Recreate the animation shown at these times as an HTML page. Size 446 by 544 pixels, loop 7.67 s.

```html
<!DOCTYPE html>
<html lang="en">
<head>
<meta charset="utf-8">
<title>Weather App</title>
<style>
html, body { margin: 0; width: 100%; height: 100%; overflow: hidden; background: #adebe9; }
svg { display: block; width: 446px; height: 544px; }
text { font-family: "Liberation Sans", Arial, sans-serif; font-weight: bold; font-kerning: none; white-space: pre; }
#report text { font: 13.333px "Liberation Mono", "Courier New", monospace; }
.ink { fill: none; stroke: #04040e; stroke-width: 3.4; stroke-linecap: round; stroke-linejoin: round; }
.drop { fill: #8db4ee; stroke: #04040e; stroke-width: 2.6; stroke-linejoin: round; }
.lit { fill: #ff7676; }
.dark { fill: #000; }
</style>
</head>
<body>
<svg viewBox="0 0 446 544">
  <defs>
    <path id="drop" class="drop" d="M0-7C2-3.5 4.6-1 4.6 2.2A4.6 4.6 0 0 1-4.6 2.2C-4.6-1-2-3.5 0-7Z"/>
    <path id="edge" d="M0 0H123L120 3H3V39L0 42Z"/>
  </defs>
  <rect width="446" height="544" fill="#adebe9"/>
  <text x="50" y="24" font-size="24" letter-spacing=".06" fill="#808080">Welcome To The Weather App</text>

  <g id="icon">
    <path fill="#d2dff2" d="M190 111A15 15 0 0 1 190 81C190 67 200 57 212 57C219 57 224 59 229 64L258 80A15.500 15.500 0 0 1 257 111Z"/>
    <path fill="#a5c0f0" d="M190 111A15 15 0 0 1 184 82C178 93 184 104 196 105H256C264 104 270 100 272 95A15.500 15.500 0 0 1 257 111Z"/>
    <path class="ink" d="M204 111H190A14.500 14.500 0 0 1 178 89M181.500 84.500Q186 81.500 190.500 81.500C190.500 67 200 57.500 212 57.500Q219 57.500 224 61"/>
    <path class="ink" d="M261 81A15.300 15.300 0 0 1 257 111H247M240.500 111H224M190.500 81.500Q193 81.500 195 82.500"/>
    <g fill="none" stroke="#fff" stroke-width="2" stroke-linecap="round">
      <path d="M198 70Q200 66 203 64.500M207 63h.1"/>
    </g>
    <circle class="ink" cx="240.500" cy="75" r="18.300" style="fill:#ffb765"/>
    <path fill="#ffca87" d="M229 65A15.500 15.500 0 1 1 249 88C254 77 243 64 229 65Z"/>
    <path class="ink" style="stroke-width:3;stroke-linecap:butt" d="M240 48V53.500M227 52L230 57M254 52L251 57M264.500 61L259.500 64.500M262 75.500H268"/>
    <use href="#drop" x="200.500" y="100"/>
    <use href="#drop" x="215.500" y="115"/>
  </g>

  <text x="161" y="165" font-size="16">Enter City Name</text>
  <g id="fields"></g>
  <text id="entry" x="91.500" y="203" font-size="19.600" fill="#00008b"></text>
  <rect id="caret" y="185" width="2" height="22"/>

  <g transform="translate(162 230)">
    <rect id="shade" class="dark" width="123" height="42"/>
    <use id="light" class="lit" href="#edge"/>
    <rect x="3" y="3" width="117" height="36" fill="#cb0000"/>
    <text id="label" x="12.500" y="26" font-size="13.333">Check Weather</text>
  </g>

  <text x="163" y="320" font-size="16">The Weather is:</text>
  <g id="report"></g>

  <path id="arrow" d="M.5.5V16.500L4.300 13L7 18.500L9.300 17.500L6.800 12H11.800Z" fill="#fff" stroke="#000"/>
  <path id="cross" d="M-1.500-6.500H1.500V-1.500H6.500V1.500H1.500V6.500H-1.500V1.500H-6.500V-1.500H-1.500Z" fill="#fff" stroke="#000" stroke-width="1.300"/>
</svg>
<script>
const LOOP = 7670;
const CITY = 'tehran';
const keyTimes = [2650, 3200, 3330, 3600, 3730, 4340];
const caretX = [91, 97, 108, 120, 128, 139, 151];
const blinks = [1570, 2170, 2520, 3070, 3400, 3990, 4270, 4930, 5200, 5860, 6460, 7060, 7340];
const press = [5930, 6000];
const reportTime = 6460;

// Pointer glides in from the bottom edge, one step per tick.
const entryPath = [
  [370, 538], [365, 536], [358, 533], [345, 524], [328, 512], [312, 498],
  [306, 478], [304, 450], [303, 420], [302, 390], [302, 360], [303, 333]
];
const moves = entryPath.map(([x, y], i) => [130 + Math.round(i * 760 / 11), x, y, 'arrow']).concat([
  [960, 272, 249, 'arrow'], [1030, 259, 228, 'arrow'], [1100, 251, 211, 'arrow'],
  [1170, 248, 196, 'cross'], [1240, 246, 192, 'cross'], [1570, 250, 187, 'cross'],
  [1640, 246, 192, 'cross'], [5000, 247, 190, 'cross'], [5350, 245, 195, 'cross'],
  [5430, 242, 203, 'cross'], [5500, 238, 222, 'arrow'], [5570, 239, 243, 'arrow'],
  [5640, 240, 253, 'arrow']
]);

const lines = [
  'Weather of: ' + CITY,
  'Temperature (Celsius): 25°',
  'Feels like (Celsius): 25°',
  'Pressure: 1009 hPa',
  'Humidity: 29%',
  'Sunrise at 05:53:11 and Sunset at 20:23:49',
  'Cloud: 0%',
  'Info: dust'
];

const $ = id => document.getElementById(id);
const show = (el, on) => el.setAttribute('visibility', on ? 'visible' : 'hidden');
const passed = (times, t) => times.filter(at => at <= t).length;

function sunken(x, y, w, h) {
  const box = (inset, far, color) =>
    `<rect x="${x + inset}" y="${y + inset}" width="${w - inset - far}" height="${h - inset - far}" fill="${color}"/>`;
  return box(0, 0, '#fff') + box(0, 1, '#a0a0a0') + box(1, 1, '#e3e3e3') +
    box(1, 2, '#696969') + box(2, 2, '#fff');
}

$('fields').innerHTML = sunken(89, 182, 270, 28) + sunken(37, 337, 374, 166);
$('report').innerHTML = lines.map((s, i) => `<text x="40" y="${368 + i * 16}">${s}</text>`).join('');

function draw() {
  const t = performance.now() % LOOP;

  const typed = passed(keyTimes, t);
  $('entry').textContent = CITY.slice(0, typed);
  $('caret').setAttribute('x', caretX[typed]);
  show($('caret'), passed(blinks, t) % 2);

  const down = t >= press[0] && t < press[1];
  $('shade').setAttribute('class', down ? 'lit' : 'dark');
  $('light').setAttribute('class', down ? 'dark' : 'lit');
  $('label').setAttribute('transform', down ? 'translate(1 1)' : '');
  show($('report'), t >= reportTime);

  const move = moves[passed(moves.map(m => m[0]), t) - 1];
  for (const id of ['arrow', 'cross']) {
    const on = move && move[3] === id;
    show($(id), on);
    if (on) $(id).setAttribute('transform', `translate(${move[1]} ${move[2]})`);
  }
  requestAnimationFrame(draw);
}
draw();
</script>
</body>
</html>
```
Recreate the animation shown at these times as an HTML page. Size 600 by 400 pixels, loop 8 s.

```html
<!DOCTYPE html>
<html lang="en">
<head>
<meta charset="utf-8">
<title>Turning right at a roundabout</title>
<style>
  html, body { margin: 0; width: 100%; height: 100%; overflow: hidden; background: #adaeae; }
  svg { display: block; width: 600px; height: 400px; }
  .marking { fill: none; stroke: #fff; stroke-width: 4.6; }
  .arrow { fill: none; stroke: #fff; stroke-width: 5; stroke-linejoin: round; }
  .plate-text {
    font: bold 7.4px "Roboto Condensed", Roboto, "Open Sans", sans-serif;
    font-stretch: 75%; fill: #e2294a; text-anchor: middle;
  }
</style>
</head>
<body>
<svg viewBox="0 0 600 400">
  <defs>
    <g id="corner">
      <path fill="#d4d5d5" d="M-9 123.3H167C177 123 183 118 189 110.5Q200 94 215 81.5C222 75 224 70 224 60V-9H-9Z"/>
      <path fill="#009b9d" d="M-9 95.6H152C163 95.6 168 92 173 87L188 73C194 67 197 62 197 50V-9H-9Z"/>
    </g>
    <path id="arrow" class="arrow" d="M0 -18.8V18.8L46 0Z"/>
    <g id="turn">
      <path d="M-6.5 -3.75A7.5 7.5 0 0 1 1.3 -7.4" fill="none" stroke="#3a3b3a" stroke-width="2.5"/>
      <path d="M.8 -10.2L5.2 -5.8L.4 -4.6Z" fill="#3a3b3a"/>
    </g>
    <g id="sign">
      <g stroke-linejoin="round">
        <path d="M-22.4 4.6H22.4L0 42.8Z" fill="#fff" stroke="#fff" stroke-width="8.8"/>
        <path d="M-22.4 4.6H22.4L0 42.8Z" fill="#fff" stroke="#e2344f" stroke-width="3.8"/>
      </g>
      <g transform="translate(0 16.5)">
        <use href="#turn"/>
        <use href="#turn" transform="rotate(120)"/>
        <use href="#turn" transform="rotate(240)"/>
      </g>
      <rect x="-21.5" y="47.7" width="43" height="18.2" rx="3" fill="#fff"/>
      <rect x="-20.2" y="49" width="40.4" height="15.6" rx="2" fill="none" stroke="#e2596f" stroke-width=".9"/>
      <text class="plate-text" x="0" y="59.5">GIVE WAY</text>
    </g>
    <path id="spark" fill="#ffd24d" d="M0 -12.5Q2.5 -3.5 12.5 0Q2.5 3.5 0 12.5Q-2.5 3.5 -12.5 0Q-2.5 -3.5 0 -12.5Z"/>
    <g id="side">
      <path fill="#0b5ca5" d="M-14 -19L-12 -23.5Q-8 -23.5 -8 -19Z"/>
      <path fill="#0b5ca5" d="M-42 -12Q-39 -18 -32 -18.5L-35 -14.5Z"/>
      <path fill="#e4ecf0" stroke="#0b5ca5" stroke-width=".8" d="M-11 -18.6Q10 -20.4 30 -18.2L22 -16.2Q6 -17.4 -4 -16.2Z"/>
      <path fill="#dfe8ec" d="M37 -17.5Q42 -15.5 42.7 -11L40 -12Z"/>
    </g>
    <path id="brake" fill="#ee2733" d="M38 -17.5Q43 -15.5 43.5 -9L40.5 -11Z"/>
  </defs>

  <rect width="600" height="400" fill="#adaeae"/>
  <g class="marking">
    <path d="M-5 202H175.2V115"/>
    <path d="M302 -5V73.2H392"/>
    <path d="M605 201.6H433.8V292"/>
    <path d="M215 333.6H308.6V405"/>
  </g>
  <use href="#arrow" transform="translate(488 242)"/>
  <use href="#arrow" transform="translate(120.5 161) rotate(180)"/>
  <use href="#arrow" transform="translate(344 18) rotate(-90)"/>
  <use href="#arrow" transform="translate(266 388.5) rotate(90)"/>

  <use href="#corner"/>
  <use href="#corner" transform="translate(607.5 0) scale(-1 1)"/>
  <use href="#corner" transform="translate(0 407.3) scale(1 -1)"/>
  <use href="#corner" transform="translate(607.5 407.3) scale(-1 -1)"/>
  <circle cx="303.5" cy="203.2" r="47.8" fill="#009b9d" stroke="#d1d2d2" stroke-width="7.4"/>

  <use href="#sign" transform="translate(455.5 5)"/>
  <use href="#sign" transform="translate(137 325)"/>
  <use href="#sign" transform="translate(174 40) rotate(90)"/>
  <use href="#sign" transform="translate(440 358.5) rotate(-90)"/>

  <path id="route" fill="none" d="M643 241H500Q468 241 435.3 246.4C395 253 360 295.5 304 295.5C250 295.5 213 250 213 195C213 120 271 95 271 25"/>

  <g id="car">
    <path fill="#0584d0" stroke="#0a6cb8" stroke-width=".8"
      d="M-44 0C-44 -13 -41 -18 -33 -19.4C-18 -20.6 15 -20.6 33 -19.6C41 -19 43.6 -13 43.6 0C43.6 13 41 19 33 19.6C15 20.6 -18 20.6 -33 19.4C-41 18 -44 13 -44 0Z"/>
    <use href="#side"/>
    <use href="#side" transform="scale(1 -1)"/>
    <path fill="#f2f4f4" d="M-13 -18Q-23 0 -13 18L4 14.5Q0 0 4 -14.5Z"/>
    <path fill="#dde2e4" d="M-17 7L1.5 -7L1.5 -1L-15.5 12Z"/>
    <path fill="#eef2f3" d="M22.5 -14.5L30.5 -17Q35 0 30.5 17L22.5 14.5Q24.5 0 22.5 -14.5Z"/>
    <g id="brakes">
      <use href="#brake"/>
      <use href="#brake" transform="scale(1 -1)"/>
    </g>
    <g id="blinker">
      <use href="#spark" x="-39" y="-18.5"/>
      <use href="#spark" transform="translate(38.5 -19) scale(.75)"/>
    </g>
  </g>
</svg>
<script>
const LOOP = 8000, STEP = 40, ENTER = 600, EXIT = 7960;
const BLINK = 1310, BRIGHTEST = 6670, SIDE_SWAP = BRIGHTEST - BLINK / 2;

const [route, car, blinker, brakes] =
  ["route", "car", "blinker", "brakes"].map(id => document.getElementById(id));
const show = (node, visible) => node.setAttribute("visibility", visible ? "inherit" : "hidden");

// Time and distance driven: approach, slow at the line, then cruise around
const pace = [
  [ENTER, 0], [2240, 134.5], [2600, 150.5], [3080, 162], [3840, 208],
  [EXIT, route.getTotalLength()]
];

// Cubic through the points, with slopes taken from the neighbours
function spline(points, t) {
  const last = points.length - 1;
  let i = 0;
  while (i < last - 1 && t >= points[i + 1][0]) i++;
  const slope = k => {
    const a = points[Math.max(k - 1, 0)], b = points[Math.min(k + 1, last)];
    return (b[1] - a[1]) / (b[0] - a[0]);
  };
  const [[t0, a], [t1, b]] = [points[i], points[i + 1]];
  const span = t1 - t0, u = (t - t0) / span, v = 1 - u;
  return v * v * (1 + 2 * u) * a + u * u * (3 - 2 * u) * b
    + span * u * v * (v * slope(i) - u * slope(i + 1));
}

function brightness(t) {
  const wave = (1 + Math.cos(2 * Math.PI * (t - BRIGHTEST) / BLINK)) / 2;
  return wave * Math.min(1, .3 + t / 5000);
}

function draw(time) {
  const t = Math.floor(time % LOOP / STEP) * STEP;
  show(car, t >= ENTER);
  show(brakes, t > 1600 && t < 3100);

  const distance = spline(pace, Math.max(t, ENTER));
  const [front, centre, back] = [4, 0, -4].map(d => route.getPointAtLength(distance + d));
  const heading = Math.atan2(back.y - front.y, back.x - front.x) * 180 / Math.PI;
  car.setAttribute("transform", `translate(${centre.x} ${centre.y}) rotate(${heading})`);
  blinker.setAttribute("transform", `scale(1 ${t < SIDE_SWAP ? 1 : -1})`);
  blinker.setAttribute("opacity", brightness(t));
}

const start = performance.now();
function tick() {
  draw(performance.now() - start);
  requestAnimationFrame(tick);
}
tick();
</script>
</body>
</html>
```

========

THE TASK = In the records above, find each line that mentions the string "font", then copy it.

EXERCISE OUTPUT =
text { font-family: "Liberation Sans", Arial, sans-serif; font-weight: bold; font-kerning: none; white-space: pre; }
#report text { font: 13.333px "Liberation Mono", "Courier New", monospace; }
  <text x="50" y="24" font-size="24" letter-spacing=".06" fill="#808080">Welcome To The Weather App</text>
  <text x="161" y="165" font-size="16">Enter City Name</text>
  <text id="entry" x="91.500" y="203" font-size="19.600" fill="#00008b"></text>
    <text id="label" x="12.500" y="26" font-size="13.333">Check Weather</text>
  <text x="163" y="320" font-size="16">The Weather is:</text>
    font: bold 7.4px "Roboto Condensed", Roboto, "Open Sans", sans-serif;
    font-stretch: 75%; fill: #e2294a; text-anchor: middle;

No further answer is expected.